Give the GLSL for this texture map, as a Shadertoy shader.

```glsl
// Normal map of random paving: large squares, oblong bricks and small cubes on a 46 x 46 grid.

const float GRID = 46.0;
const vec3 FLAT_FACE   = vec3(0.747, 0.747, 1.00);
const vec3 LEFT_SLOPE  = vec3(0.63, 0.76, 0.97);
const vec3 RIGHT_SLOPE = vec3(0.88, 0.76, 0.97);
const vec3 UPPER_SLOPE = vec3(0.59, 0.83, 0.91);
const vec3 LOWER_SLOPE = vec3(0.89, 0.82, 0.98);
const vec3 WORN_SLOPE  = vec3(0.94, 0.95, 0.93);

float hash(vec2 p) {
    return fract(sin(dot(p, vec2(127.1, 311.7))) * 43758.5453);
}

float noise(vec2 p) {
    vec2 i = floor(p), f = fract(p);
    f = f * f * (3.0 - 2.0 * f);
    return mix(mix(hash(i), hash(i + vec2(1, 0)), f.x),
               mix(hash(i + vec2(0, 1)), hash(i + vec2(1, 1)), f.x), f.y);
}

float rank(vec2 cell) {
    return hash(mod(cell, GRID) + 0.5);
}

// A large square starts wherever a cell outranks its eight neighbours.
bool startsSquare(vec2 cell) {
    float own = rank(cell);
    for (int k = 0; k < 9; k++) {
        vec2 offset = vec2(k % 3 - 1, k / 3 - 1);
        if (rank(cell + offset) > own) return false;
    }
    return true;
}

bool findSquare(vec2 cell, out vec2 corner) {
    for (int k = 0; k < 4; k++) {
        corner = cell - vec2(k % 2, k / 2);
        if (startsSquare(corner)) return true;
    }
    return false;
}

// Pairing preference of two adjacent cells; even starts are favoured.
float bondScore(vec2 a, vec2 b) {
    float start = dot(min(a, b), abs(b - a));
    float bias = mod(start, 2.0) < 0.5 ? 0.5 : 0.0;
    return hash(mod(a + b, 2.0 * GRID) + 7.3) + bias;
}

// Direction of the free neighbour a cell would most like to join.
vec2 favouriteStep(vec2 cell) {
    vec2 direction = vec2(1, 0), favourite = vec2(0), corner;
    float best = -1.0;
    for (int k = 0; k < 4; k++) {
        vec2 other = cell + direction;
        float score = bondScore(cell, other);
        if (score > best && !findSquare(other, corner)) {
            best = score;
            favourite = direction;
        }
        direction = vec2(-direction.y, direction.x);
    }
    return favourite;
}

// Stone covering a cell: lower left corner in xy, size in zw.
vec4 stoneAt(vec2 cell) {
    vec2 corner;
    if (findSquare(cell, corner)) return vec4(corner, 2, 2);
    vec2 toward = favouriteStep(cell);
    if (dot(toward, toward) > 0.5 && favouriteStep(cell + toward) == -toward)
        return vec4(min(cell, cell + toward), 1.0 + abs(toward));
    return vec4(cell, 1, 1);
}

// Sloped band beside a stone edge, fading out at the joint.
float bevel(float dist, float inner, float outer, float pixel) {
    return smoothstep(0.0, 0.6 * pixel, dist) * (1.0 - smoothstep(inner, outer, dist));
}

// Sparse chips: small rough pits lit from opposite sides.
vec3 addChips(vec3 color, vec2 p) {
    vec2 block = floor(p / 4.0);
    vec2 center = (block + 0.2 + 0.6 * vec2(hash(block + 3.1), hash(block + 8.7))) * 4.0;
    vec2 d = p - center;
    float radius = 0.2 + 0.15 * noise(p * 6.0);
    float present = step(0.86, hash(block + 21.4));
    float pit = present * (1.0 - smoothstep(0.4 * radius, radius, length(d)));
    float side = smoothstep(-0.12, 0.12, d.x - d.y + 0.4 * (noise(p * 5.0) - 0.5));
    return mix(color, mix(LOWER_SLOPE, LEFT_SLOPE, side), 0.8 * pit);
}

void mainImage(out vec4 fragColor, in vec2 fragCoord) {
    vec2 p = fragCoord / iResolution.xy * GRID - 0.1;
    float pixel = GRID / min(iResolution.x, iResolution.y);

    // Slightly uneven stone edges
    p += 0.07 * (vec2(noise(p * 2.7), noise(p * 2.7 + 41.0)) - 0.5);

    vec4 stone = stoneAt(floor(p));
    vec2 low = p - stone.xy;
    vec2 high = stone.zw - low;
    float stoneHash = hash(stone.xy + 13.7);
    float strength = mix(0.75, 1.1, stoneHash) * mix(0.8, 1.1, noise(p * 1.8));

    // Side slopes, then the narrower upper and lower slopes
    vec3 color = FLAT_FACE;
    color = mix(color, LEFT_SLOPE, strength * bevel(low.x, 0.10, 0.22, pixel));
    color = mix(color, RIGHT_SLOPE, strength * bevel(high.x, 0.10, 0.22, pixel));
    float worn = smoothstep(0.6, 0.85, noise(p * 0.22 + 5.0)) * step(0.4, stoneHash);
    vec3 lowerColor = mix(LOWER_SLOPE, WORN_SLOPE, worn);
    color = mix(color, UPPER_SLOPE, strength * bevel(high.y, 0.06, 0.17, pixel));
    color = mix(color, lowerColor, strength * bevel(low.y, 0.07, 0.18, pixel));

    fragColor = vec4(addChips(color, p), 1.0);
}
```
+---+
Which lines of the data include the string "bias"? Find them and copy each one.

    float bias = mod(start, 2.0) < 0.5 ? 0.5 : 0.0;
    return hash(mod(a + b, 2.0 * GRID) + 7.3) + bias;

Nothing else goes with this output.